Would you count the lines below that contain the string "lastKey" and reply with that number only?

Collected data entries
=== Section Start ===

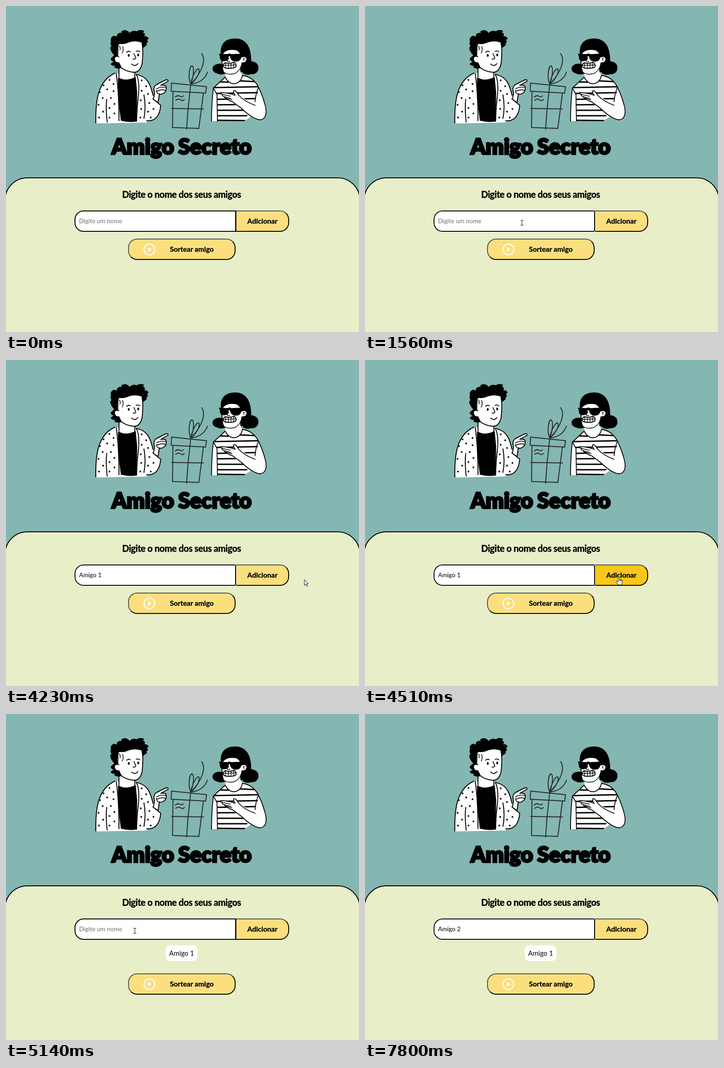
Write an HTML page that moves like this. It is 778 px wide and 719 px high and loops after 8000 ms.

```html
<!DOCTYPE html>
<html lang="pt-BR">
<head>
<meta charset="utf-8">
<title>Amigo Secreto</title>
<style>
html, body { margin: 0; width: 100%; height: 100%; overflow: hidden; background: #84b6b2; }
body { position: relative; font: 15.6px Lato, "Open Sans", sans-serif; color: #000; }
body > * { position: absolute; box-sizing: border-box; white-space: pre; text-align: center; }
#art { left: 0; top: 0; }
h1, h2 { margin: 0; left: 0; width: 774px; }
h1 { top: 279px; line-height: 60px; font-size: 47px; font-weight: 900; word-spacing: -2px; -webkit-text-stroke: 3.4px #000; }
h2 { top: 400px; line-height: 30px; font-size: 20px; letter-spacing: -.4px; -webkit-text-stroke: .4px #000; }
#panel { left: -3px; top: 378px; width: 784px; height: 400px; border: 2px solid #000; border-radius: 50px; background: #e8eec8; }
#field { left: 151px; top: 451px; width: 356px; height: 47px; border: 2px solid #000; border-radius: 20px 0 0 20px;
  background: #fff; padding-left: 8px; text-align: left; font-size: 13.6px; line-height: 43px; }
#field.focus { border-radius: 20px 3px 3px 20px; outline: 1px solid #fffc; }
#hint { color: #6e6e6e; }
#caret { position: absolute; top: 13px; width: 1px; height: 18px; background: #000; }
.btn { height: 47px; border: 2px outset #000; background: #fbdf7e; font-weight: 700; line-height: 42px; -webkit-text-stroke: .3px #000; }
.btn.hover { background: #fcc71a; }
#add { left: 506px; top: 451px; width: 118px; border-radius: 0 20px 20px 0; }
#draw { left: 269px; width: 237px; border-radius: 20px; padding-left: 44px; }
#draw svg { position: absolute; left: 31px; top: 8px; }
#chip { left: 352px; top: 510px; width: 70px; height: 35px; border-radius: 11px; background: #fff; font-size: 15px; line-height: 34px; }
#mouse { left: 0; top: 0; overflow: visible; }
</style>
</head>
<body>
<div id="panel"></div>
<svg id="art" width="778" height="378" fill="none" stroke="#000" stroke-width="2" stroke-linecap="round" stroke-linejoin="round">
  <!-- man -->
  <path fill="#fff" stroke="none" d="M198 259C197 210 202 165 240 148L290 150C312 155 318 170 324 197L340 218C340 240 330 255 312 254L309 257Z"/>
  <path d="M198 258C197 210 202 165 240 148M288 151C310 155 318 170 324 197M223 256C221 238 220 222 222 206M304 196C307 212 308 228 304 248M324 205L341 219C339 242 329 255 310 253"/>
  <path stroke-width="3.8" d="M215 175h0M228 163h0M237 172h0M223 184h0M207 190h0M237 188h0M213 203h0M231 203h0M204 218h0M239 216h0M228 225h0M214 233h0M205 246h0M239 237h0M228 246h0M299 164h0M309 177h0M299 187h0M313 194h0M297 208h0M316 214h0M298 227h0M313 233h0M325 227h0M296 246h0M319 246h0"/>
  <path fill="#fff" stroke="none" d="M249 122L285 140 287 170 248 170Z"/>
  <path fill="#000" d="M248 159Q266 168 285 158L288 190 287 254Q268 256 254 252Q247 200 248 159Z"/>
  <path d="M243 149Q249 190 249 253M287 151Q296 166 291 205Q288 232 288 254M249 137V157M284 146V157"/>
  <path fill="#fff" d="M324 205Q329 196 326 184Q326 177 332 173L352 163Q358 161 357 166L341 175Q352 173 353 179Q354 188 348 192Q342 196 338 194L335 213Z"/>
  <path d="M332 183Q340 177 351 180M333 188Q342 183 351 186M338 194Q331 193 332 186" stroke-width="1.6"/>
  <path fill="#fff" d="M247 84Q270 72 300 78Q303 100 300 127Q295 148 280 146Q264 144 254 136L246 120Z"/>
  <path fill="#000" stroke-width="1" d="M246 92Q243 102 246 112Q239 109 238 117Q240 125 249 126L253 137Q245 139 239 135L242 131Q235 133 231 128L238 122Q230 121 232 115L239 109Q231 100 230 92L233 88Q229 82 232 79Q229 69 238 66L245 68Q243 58 257 60L254 57Q260 51 269 56L272 60Q279 53 288 56L285 60Q292 50 304 55L301 59Q307 59 305 66L302 68Q311 65 314 72L310 75Q315 80 309 82L310 86 301 93L299 80Q284 75 270 80Q260 85 249 83Q247 87 246 92Z"/>
  <path fill="#fff" stroke-width="1.6" d="M249 112Q240 109 239 116Q240 126 249 125"/>
  <path stroke-width="1.5" d="M257 89Q260 97 256 104M250 88Q253 93 251 97"/>
  <path stroke-width="1.8" d="M266 102Q270 98 274 101M287 100Q291 98 295 101M282 105L286 114Q286 118 280 117M277 128Q284 135 291 127"/>
  <path stroke-width="4" d="M270.5 108v2M291.5 107v2"/>
  <!-- gift -->
  <g stroke="#242a2a">
    <path d="M365 170L442 178 440 192 364 188ZM368 190L367 268 425 270 435 193M407 174L401 230 398 272M365 226L435 227"/>
    <path d="M373 201Q378 196 383 199T391 198M374 208Q380 203 385 207T393 206"/>
    <path d="M407 172C400 155 405 132 410 132C416 135 413 158 407 172C411 152 421 136 425 139C429 148 416 166 407 172M411 168C428 150 443 121 431 105M409 172Q436 168 444 146"/>
  </g>
  <!-- woman -->
  <path fill="#000" stroke-width="1" d="M474 108Q470 72 506 72Q540 73 540 122Q557 124 556 138Q554 151 540 150Q527 154 520 145L484 148Q474 153 464 148Q454 145 456 135Q461 126 476 128Z"/>
  <path fill="#fff" stroke="none" d="M453 254Q453 215 457 181L483 157Q485 150 483 146L516 138Q516 150 522 153Q544 156 556 178Q569 205 573 228Q575 250 559 251Q548 251 540 244L524 254Z"/>
  <clipPath id="shirt"><path d="M456 181L483 157Q493 171 505 171Q518 167 522 153Q540 156 551 170L558 184 549 207 526 254H466L465 194Z"/></clipPath>
  <path clip-path="url(#shirt)" stroke-width="3" d="M460 167L490 168M512 165L555 167M455 180L560 178M455 193L560 191M460 206L560 204M460 218L560 217M460 230L560 230M460 242L560 242M460 252L560 253"/>
  <path d="M453 254Q453 215 457 181L483 157Q492 174 506 171Q519 167 521 153Q544 156 556 178Q569 205 573 228Q575 250 559 251M457 181L465 195 466 254M556 180Q550 195 549 211" stroke-width="1.8"/>
  <path fill="#fff" stroke="none" d="M557 183L571 222Q574 251 558 250L540 242 502 215 495 201 512 196 549 219Z"/>
  <path fill="#fff" stroke-width="1.8" d="M549 219Q526 211 513 197Q505 184 502 187Q501 192 505 197Q489 191 473 191Q472 194 477 195Q475 198 481 200Q481 203 487 204Q490 209 499 211L518 225Q544 250 560 251"/>
  <path stroke-width="1.4" d="M477 195L495 199M481 200L496 204M487 204L498 207"/>
  <path fill="#fff" stroke-width="1.4" d="M477 106Q485 93 508 97Q518 103 519 113Q529 109 531 117Q530 126 520 125Q518 142 504 149Q490 153 480 146Q475 136 477 106Z"/>
  <path fill="#000" stroke-width="1.5" d="M470 106L489 107Q492 104 496 107L518 106 518 110Q518 122 506 122Q496 122 494 110L490 110Q490 122 479 121Q471 120 472 110Z"/>
  <path stroke-width="1.6" d="M491 115L487 121Q490 124 493 122M525 115Q522 117 525 120"/>
  <path fill="#fff" d="M483 125Q493 128 503 124Q508 127 507 134Q501 139 484 137Q478 135 478 130Z"/>
  <path stroke-width="1.4" d="M479 131L507 130M484 126V137M490 127V138M496 126V138M502 125V137"/>
</svg>
<h1>Amigo Secreto</h1>
<h2>Digite o nome dos seus amigos</h2>
<div id="add" class="btn">Adicionar</div>
<div id="field"><span id="typed"></span><i id="caret"></i><span id="hint">Digite um nome</span></div>
<div id="chip">Amigo 1</div>
<div id="draw" class="btn"><svg width="28" height="28"><circle cx="14" cy="14" r="11.8" fill="none" stroke="#fffbed" stroke-width="2.6"/><path d="M11 8.5V19.5L19 14Z" fill="#fffbed"/></svg>Sortear amigo</div>
<svg id="mouse" width="20" height="20" fill="#fff" stroke="#111" stroke-linejoin="round">
  <path id="arrow" d="M.5 .5V13L3.5 10.2 5.5 15 7.5 14 5.5 9.5H9.3Z"/>
  <path id="hand" d="M-2 1Q-2 -.5 -.5 -.5T1 1V6L6 7.5Q7.5 8 7 11L5 18H-2L-6 11.5Q-6.5 9.5 -4.5 9.5L-2 11.5ZM1 6V9M3 7V9.5M5 7.5V10"/>
  <path id="beam" fill="none" d="M-3 -5.5H-1Q0 -5.5 0 -4.5Q0 -5.5 1 -5.5H3M0 -5V5M-3 5.5H-1Q0 5.5 0 4.5Q0 5.5 1 5.5H3"/>
</svg>
<script>
const $ = id => document.getElementById(id);
const LOOP = 8000, ADDED = 4580, FOCUS = [1090, 5210], LEAVE = 7530;

// pointer positions: time, x, y
const path = [
  [250, 604, 683], [460, 445, 575], [600, 361, 514], [810, 346, 478],
  [3879, 346, 478], [3950, 430, 472], [4090, 735, 446], [4160, 748, 462], [4230, 657, 484],
  [4440, 562, 479], [4580, 557, 477], [4650, 557, 477],
  [4720, 540, 478], [5000, 310, 478], [5210, 271, 478], [7459, 271, 478], [7460, 321, 470], [LEAVE, 321, 470]
];
const words = [
  { text: "Amigo 1", keys: [2020, 2420, 2640, 2760, 2900, 3440, 3560] },
  { text: "Amigo 2", keys: [6010, 6340, 6540, 6670, 6800, 7140, 7260] }
];

function pointer(t) {
  if (t < path[0][0] || t >= LEAVE) return null;
  // the pointer moves in steps of 70 ms
  const phase = t < 2000 ? 40 : 30;
  if (t < 7460) t = Math.max(path[0][0], Math.floor((t - phase) / 70) * 70 + phase);
  const i = path.findIndex(p => p[0] > t), [t0, x0, y0] = path[i - 1], [t1, x1, y1] = path[i];
  const k = (t - t0) / (t1 - t0);
  return [x0 + (x1 - x0) * k, y0 + (y1 - y0) * k];
}

const show = (id, on) => $(id).style.display = on ? "" : "none";

function render(t) {
  const round = t < ADDED ? 0 : 1, { text, keys } = words[round];
  const focused = t >= FOCUS[round];
  const pressed = keys.filter(k => k <= t);
  const typed = text.slice(0, pressed.length);
  const lastKey = Math.max(FOCUS[round], ...pressed);
  const drawTop = round ? 572 : 513;

  $("typed").textContent = typed;
  show("hint", !typed);
  show("caret", focused && (t - lastKey) % 1000 < (typed ? 520 : 460));
  $("field").classList.toggle("focus", focused);
  show("chip", round);
  $("draw").style.top = drawTop + "px";

  const p = pointer(t);
  const inside = (x, y, w) => !!p && p[0] >= x && p[0] < x + w && p[1] >= y && p[1] < y + 47;
  const onAdd = inside(507, 451, 117), onDraw = inside(269, drawTop, 237), onField = inside(151, 451, 356);
  $("add").classList.toggle("hover", onAdd);
  $("draw").classList.toggle("hover", onDraw);
  show("mouse", p);
  show("hand", onAdd || onDraw);
  show("beam", onField);
  show("arrow", !onAdd && !onDraw && !onField);
  if (p) $("mouse").style.transform = `translate(${Math.round(p[0])}px, ${Math.round(p[1])}px)`;
}

const start = performance.now();
function frame() {
  render((performance.now() - start) % LOOP);
  requestAnimationFrame(frame);
}
frame();
</script>
</body>
</html>
```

=== Section End ===

> **RESULT**
2